** Exercise input **
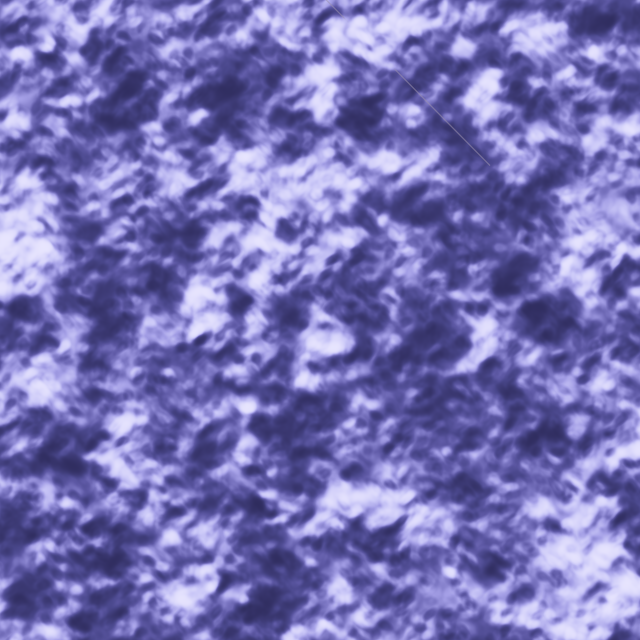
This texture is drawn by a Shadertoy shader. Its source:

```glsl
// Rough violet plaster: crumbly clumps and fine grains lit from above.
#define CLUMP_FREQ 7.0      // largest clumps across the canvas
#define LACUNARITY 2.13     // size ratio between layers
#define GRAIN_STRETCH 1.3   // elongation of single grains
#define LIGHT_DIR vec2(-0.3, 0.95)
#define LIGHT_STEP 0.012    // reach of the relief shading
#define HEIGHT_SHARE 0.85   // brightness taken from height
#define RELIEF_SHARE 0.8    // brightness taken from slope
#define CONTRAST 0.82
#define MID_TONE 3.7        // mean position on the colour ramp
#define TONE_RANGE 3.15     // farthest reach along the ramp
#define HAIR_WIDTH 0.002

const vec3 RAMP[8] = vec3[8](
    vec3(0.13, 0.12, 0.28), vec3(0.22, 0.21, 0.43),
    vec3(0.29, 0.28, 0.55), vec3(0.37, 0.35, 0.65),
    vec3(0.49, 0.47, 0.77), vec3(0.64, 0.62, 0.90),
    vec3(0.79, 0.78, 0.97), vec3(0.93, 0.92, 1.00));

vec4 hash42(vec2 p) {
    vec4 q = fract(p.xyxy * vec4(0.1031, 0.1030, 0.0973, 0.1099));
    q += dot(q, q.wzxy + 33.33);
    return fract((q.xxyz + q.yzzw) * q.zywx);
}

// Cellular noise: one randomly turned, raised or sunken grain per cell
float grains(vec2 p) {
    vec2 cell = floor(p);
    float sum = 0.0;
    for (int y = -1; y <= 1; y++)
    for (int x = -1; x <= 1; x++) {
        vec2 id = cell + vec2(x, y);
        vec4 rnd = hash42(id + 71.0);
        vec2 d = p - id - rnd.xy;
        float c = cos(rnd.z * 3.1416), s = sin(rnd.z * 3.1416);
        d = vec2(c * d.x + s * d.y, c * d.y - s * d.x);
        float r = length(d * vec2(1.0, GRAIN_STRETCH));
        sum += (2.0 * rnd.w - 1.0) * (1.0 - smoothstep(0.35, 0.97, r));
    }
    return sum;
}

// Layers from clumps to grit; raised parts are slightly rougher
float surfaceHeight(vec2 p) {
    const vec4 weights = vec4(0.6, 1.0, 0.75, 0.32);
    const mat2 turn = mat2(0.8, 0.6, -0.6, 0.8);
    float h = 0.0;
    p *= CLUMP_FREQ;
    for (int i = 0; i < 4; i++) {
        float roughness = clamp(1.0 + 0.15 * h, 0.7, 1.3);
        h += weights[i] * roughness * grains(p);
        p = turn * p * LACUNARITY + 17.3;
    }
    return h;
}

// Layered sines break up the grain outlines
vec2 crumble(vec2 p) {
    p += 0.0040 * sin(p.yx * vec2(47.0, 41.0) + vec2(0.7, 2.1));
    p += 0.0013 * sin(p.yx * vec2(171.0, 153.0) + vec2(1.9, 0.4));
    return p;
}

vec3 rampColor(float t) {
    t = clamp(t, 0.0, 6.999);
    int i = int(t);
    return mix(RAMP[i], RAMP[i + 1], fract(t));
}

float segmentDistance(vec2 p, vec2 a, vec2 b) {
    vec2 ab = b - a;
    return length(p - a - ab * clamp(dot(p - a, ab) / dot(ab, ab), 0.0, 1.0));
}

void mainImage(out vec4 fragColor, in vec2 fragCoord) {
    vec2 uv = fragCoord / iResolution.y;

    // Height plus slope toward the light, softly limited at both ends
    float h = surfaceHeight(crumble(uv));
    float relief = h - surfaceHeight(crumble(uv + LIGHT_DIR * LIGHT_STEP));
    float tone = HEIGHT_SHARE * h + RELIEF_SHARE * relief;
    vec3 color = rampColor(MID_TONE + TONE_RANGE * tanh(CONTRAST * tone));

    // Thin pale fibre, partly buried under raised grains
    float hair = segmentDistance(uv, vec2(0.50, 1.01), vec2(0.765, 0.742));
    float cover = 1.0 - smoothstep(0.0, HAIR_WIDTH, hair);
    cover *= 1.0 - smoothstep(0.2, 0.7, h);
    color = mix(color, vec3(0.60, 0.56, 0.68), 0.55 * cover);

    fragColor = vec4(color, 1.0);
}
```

* * *

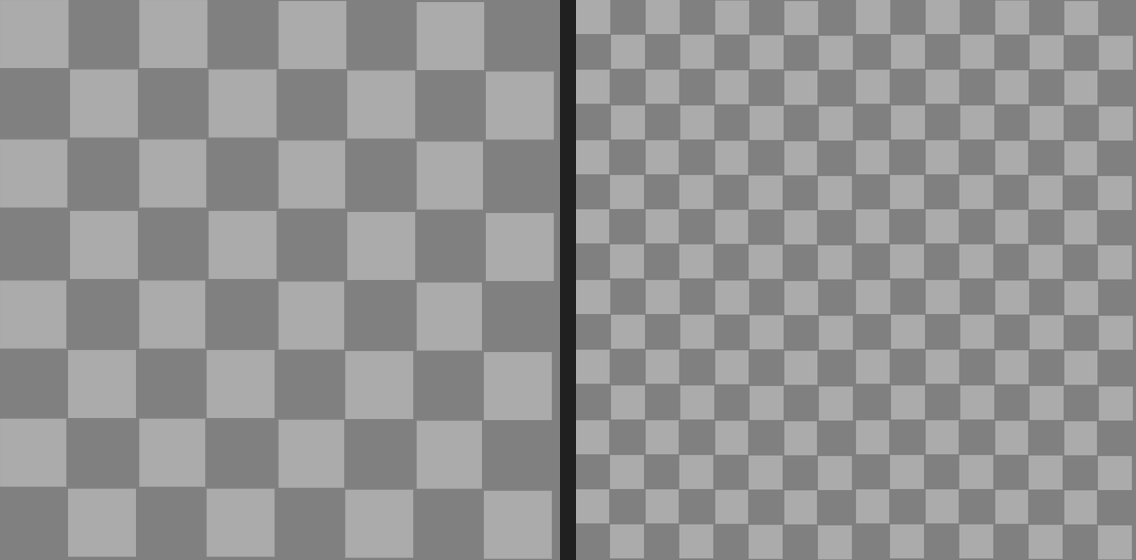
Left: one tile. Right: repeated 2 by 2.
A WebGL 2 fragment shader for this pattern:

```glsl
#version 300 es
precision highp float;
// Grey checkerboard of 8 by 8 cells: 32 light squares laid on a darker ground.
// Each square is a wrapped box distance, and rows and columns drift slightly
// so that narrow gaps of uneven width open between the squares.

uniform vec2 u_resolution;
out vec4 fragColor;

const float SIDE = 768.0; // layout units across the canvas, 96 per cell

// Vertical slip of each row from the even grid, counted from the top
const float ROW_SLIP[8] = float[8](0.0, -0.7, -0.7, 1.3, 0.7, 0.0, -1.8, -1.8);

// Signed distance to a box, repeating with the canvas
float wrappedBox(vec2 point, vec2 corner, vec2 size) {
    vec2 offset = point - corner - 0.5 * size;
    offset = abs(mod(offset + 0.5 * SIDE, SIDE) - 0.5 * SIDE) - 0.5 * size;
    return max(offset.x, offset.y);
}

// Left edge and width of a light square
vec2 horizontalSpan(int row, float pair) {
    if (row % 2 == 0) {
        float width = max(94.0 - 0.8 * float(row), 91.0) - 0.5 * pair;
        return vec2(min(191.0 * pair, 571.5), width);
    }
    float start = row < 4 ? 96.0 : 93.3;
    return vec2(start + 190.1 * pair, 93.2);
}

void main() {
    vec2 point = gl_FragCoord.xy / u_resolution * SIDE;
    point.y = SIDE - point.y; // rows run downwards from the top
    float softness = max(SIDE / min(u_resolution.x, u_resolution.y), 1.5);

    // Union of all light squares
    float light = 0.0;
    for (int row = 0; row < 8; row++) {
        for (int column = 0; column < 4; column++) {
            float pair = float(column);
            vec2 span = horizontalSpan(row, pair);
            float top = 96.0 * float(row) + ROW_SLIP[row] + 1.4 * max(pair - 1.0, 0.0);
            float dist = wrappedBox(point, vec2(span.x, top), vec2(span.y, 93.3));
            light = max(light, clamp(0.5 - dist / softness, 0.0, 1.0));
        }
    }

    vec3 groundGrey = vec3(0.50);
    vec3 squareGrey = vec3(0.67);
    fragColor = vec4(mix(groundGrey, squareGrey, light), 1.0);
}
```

--

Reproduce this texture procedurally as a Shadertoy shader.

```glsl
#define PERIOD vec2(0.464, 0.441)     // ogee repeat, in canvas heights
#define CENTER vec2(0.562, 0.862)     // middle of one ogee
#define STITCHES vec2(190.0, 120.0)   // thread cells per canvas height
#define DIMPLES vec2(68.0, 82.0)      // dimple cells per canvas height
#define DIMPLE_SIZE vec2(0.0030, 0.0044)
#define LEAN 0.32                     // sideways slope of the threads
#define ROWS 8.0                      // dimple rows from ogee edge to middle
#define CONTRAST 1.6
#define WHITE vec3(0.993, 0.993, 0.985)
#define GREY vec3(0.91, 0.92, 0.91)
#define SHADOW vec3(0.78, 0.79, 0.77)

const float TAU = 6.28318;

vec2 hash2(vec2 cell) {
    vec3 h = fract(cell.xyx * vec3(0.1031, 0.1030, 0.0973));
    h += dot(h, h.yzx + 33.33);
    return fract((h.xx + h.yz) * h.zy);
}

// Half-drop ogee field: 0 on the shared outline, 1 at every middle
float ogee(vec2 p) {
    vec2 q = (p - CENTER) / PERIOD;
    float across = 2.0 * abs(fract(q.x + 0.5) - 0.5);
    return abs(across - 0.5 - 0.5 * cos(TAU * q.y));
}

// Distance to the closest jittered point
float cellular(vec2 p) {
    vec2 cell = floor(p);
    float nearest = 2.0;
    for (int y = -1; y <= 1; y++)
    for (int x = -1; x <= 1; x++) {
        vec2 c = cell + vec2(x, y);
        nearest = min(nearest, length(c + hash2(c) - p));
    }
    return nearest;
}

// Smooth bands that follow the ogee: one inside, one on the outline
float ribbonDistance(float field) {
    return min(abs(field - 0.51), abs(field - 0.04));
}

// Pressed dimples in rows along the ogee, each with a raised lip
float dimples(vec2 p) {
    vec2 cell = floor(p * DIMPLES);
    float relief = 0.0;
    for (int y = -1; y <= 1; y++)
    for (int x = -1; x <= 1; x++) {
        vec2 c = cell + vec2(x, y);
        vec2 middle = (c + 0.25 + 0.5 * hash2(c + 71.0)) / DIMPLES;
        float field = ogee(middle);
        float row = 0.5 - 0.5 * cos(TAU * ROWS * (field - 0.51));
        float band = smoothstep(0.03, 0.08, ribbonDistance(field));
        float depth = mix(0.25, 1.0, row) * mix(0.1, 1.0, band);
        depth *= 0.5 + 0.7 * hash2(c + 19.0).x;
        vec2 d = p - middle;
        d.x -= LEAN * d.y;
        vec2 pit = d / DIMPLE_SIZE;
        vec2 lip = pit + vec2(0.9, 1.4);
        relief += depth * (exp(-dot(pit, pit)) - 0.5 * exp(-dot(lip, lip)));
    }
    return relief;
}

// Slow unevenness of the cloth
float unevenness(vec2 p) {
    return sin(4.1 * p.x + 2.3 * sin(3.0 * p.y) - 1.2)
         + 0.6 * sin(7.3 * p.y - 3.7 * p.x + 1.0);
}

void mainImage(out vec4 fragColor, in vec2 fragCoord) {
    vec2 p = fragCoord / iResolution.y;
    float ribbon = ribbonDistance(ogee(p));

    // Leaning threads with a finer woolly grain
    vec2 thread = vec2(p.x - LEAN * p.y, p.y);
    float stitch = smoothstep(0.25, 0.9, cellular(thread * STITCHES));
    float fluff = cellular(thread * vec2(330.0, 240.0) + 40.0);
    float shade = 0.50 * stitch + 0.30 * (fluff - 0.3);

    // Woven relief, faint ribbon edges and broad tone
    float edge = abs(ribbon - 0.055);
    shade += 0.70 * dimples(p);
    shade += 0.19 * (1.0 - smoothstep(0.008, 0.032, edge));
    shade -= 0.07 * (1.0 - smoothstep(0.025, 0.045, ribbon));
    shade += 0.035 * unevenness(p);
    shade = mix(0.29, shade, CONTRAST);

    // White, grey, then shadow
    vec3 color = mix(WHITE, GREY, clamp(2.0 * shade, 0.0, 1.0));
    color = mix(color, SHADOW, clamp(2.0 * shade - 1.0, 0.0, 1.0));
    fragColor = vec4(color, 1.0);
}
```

** Exercise goal **
Of the lines above, show those in which "slope" appears.

** Result **
#define RELIEF_SHARE 0.8    // brightness taken from slope
    // Height plus slope toward the light, softly limited at both ends
#define LEAN 0.32                     // sideways slope of the threads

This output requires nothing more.